An alternative theory is that Sam was “trick rolled.” So the prostitute brought Cooke to this incredibly seedy dive with every intention of robbing him. Bertha Franklin was reportedly an ex-madam and so probably not only knew the prostitute but perhaps the two of them came up with the idea of robbing him and planned to split the money. (Cooke was known for flashing large wads of bills.)
Whatever the truth is, the fact is that Sam Cooke, age 33, died on December 11, 1964. And to this day, the Cooke family does not believe they have gotten the full story.
Coda: Many artists have extolled the virtues of Cooke’s singing and songwriting and he, along with Ray Charles, is a direct antecedent of Aretha Franklin, Al Green and Otis Redding. Bruce Springsteen’s song “Mary’s Place,” is directly inspired by Cooke’s “Meet Me at Mary’s Place.” And as I mentioned in my post about Rod Stewart, Cooke had no greater adherent than Rod the Mod.

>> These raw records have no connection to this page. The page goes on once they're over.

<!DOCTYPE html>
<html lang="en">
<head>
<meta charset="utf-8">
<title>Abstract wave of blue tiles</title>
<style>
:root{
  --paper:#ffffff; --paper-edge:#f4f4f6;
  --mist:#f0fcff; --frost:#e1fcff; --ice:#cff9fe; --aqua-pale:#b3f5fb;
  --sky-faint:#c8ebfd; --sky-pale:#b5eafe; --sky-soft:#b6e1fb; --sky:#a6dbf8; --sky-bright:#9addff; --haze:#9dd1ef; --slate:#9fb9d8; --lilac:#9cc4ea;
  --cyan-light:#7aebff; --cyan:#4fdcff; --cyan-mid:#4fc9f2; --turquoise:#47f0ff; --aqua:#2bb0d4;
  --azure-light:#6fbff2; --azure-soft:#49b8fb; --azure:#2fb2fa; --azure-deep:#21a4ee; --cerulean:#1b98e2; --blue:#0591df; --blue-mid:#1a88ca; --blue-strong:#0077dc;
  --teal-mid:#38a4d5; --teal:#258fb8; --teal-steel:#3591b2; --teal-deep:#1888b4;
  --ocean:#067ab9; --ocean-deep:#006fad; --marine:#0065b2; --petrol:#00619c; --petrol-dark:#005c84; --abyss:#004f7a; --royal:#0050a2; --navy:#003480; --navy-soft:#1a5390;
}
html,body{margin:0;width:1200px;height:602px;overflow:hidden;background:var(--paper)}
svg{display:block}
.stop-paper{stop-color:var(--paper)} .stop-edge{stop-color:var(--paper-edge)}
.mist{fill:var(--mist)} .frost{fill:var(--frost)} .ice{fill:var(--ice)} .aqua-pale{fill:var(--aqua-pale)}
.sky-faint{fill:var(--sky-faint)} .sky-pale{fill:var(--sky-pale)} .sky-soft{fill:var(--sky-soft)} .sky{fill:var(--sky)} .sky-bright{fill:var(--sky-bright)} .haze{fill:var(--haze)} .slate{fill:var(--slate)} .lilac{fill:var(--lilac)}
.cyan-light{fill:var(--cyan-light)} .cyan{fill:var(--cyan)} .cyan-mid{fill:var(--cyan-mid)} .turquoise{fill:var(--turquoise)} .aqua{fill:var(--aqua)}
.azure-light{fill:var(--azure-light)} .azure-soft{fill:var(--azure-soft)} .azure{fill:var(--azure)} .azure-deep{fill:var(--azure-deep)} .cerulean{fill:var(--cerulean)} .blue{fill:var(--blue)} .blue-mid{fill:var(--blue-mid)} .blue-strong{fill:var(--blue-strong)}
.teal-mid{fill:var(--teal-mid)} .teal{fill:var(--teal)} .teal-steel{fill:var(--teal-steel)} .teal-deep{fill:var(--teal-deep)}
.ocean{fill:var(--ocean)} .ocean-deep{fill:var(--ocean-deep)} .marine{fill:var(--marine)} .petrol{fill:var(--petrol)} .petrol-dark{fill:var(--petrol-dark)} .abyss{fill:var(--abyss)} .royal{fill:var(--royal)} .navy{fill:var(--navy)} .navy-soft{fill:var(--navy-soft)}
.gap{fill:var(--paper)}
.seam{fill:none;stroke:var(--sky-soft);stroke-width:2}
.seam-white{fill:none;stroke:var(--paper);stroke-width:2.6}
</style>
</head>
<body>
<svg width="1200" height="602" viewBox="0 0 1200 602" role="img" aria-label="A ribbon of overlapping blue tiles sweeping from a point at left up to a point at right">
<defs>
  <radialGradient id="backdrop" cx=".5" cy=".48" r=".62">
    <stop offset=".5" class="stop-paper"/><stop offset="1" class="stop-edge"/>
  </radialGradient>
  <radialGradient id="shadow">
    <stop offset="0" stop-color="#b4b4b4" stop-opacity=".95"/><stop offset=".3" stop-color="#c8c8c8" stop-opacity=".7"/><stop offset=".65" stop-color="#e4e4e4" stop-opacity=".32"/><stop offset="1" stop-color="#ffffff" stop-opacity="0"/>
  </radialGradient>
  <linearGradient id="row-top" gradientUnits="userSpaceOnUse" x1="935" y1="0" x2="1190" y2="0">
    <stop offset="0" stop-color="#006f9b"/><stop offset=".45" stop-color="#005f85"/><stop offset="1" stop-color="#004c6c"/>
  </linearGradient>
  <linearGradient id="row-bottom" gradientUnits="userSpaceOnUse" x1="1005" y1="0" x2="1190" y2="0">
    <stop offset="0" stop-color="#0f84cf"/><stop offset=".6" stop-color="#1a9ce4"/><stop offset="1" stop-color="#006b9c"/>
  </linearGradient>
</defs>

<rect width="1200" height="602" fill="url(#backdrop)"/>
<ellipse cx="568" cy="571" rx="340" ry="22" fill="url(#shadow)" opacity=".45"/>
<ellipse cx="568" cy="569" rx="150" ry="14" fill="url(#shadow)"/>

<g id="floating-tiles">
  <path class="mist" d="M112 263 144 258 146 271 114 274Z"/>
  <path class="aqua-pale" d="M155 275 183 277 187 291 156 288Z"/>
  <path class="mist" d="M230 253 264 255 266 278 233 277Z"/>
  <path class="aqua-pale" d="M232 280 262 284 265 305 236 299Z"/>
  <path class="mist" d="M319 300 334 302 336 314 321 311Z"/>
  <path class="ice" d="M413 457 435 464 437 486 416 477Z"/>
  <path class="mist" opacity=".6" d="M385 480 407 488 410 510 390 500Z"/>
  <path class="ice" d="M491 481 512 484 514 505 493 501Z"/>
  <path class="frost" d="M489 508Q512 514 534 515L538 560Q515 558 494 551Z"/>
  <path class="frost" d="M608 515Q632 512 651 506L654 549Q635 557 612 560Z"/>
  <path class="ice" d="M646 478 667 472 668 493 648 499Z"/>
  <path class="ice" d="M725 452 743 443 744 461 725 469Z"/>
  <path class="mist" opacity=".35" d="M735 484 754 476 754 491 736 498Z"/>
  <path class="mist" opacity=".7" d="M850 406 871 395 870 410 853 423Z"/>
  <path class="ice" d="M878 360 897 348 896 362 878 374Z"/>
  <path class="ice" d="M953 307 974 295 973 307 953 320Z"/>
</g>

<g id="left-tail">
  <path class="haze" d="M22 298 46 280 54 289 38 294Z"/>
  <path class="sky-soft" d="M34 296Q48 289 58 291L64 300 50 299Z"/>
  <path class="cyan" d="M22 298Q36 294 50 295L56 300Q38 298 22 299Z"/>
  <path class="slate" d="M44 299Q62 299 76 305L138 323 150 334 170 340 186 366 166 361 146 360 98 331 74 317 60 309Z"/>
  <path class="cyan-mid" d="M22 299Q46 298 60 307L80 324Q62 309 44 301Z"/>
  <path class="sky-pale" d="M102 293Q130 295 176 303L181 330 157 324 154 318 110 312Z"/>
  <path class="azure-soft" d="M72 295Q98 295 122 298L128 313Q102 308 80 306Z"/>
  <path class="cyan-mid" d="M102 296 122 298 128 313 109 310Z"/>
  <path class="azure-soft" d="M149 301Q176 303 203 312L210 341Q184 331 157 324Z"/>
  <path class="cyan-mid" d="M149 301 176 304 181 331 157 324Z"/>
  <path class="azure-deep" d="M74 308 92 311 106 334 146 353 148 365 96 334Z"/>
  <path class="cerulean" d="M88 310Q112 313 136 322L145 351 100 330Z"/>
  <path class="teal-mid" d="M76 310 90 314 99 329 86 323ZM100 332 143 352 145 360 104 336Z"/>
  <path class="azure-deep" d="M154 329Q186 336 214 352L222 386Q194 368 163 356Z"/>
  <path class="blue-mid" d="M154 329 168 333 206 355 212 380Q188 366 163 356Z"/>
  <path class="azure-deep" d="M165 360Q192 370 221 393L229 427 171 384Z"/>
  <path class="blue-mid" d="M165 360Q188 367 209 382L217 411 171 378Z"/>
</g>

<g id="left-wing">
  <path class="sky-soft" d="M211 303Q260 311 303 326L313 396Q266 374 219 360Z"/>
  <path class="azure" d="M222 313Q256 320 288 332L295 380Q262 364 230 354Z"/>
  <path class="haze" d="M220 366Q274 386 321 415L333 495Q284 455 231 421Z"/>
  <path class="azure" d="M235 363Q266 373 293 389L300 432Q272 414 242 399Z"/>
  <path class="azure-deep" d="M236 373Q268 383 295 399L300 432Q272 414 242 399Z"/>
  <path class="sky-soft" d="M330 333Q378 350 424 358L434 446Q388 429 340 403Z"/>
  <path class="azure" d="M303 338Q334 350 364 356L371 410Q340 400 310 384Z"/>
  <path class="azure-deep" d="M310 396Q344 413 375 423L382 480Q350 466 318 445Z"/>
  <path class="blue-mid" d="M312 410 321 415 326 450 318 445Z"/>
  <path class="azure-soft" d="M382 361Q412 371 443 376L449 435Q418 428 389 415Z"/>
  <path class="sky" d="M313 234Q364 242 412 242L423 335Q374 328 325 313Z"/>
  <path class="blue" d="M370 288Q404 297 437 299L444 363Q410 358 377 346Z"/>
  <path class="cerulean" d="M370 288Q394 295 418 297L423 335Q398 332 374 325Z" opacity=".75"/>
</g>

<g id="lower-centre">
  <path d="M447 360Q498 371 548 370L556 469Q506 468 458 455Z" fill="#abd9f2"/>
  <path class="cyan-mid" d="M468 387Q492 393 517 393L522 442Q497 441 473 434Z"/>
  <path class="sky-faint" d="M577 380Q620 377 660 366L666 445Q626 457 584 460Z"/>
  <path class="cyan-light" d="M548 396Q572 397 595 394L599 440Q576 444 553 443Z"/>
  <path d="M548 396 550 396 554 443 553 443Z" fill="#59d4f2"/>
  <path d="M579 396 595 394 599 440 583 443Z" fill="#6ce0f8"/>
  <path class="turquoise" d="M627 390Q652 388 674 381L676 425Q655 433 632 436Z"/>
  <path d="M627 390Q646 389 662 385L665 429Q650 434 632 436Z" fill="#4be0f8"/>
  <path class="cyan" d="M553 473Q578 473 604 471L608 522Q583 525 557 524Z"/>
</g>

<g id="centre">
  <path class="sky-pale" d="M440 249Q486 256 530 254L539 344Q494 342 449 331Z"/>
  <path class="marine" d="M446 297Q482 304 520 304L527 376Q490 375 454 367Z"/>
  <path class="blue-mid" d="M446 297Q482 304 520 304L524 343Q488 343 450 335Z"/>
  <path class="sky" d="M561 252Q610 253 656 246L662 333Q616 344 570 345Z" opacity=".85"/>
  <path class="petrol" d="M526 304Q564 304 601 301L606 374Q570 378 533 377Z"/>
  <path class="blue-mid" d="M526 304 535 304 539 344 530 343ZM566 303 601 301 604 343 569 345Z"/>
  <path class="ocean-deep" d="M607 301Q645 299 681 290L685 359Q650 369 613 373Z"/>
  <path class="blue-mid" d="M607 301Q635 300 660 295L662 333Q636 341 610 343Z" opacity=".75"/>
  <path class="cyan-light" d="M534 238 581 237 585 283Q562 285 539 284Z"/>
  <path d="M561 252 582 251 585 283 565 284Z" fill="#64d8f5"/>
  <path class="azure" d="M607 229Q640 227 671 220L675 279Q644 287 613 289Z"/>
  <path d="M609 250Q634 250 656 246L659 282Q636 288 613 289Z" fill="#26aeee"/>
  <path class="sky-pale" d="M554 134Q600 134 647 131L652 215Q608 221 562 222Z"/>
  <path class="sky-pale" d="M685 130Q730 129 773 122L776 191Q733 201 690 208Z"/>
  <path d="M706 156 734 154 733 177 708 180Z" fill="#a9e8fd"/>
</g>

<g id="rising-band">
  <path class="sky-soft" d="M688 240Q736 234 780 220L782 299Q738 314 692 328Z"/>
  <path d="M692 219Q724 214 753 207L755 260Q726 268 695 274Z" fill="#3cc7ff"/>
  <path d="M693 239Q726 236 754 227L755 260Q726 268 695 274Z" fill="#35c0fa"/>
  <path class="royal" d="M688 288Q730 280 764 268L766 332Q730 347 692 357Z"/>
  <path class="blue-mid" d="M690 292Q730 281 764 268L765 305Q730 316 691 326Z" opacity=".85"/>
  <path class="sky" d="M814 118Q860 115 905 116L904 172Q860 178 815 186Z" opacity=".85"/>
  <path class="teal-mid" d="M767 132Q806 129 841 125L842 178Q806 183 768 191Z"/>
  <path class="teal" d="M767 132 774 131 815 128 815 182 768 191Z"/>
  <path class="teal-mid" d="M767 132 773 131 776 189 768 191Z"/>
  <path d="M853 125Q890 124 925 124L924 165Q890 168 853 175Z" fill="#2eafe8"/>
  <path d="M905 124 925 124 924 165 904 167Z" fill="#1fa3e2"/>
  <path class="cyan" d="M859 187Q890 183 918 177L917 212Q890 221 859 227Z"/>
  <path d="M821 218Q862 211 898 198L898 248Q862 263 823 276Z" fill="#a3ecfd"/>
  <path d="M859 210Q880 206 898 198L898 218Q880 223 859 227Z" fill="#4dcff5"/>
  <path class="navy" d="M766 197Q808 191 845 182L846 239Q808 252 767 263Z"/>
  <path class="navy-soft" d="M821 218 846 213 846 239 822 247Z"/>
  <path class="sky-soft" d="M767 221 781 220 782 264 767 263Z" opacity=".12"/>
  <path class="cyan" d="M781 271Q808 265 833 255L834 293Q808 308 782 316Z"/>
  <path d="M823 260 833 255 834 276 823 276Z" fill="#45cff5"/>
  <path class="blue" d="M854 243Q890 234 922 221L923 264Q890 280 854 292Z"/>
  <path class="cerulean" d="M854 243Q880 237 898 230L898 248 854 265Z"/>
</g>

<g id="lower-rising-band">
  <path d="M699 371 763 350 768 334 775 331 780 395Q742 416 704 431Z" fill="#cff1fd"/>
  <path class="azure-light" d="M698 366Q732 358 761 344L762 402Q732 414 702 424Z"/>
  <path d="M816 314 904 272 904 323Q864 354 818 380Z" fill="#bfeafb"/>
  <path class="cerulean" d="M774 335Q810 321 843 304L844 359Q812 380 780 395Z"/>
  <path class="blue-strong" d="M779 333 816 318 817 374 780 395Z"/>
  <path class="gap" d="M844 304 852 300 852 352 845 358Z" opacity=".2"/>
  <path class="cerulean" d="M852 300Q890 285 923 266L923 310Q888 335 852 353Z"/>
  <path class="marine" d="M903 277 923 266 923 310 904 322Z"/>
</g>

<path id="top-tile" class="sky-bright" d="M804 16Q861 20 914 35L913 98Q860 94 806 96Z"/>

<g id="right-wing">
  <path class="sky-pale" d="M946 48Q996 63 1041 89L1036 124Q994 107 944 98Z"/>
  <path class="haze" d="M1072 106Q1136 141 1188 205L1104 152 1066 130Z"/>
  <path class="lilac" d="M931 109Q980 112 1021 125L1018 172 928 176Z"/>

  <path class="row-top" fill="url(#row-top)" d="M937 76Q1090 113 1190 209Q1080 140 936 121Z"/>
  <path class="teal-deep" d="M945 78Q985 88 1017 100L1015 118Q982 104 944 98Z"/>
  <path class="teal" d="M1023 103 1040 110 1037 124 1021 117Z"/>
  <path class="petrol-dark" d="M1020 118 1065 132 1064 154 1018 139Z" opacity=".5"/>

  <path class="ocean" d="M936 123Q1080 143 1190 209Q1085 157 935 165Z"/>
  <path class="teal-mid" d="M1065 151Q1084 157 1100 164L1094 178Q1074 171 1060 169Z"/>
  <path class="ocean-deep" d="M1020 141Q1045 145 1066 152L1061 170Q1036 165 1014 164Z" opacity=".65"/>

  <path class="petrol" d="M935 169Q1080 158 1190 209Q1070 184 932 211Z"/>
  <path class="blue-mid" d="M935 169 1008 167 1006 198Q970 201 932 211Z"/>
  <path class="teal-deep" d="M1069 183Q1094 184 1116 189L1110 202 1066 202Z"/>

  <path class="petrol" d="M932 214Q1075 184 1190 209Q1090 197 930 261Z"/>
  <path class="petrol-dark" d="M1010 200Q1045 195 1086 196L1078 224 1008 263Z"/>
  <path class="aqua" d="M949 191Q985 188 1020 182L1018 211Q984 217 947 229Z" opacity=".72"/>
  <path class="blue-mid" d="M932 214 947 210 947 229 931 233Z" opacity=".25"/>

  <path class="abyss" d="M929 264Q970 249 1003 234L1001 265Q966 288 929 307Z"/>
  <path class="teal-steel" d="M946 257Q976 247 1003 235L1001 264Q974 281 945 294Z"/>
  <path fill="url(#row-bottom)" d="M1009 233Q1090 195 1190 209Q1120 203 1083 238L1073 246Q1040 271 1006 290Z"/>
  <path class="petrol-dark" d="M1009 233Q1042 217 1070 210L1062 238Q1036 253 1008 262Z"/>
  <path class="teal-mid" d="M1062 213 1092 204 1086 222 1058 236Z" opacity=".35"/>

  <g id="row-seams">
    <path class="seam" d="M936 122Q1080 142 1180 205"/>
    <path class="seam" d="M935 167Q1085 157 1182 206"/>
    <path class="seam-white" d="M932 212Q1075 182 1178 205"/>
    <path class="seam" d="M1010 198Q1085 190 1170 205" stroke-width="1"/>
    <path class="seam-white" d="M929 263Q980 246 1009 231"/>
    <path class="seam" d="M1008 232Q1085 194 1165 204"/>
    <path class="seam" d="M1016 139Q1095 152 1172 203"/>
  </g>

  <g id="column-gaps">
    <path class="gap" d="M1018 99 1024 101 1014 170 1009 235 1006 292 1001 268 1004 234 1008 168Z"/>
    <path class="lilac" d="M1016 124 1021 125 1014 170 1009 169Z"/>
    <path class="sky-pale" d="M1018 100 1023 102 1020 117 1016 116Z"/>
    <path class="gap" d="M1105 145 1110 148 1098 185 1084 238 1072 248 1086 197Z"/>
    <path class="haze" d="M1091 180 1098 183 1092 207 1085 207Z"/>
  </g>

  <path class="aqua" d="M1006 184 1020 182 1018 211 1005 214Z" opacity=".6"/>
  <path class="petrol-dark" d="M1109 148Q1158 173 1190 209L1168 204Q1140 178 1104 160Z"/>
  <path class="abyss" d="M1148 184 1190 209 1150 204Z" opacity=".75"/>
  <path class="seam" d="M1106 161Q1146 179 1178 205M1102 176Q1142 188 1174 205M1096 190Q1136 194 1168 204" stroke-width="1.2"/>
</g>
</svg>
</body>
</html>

Several of Cooke’s compositions are on Rolling Stone’s list of 500 Greatest Songs. “A Change Is Gonna Come,” released almost two weeks after his death, was selected for preservation in the Library of Congress, with the National Recording Registry deeming the song “culturally, historically, or aesthetically important.”
Accolades: Inducted into the Rock and Roll Hall of Fame in 1986; inducted into the Songwriters Hall of Fame in 1987; received a Grammy Lifetime Award in 2004; Rolling Stone listed him as 16th on their 100 Greatest Artists of All Time and Fourth Greatest Singer of All Time.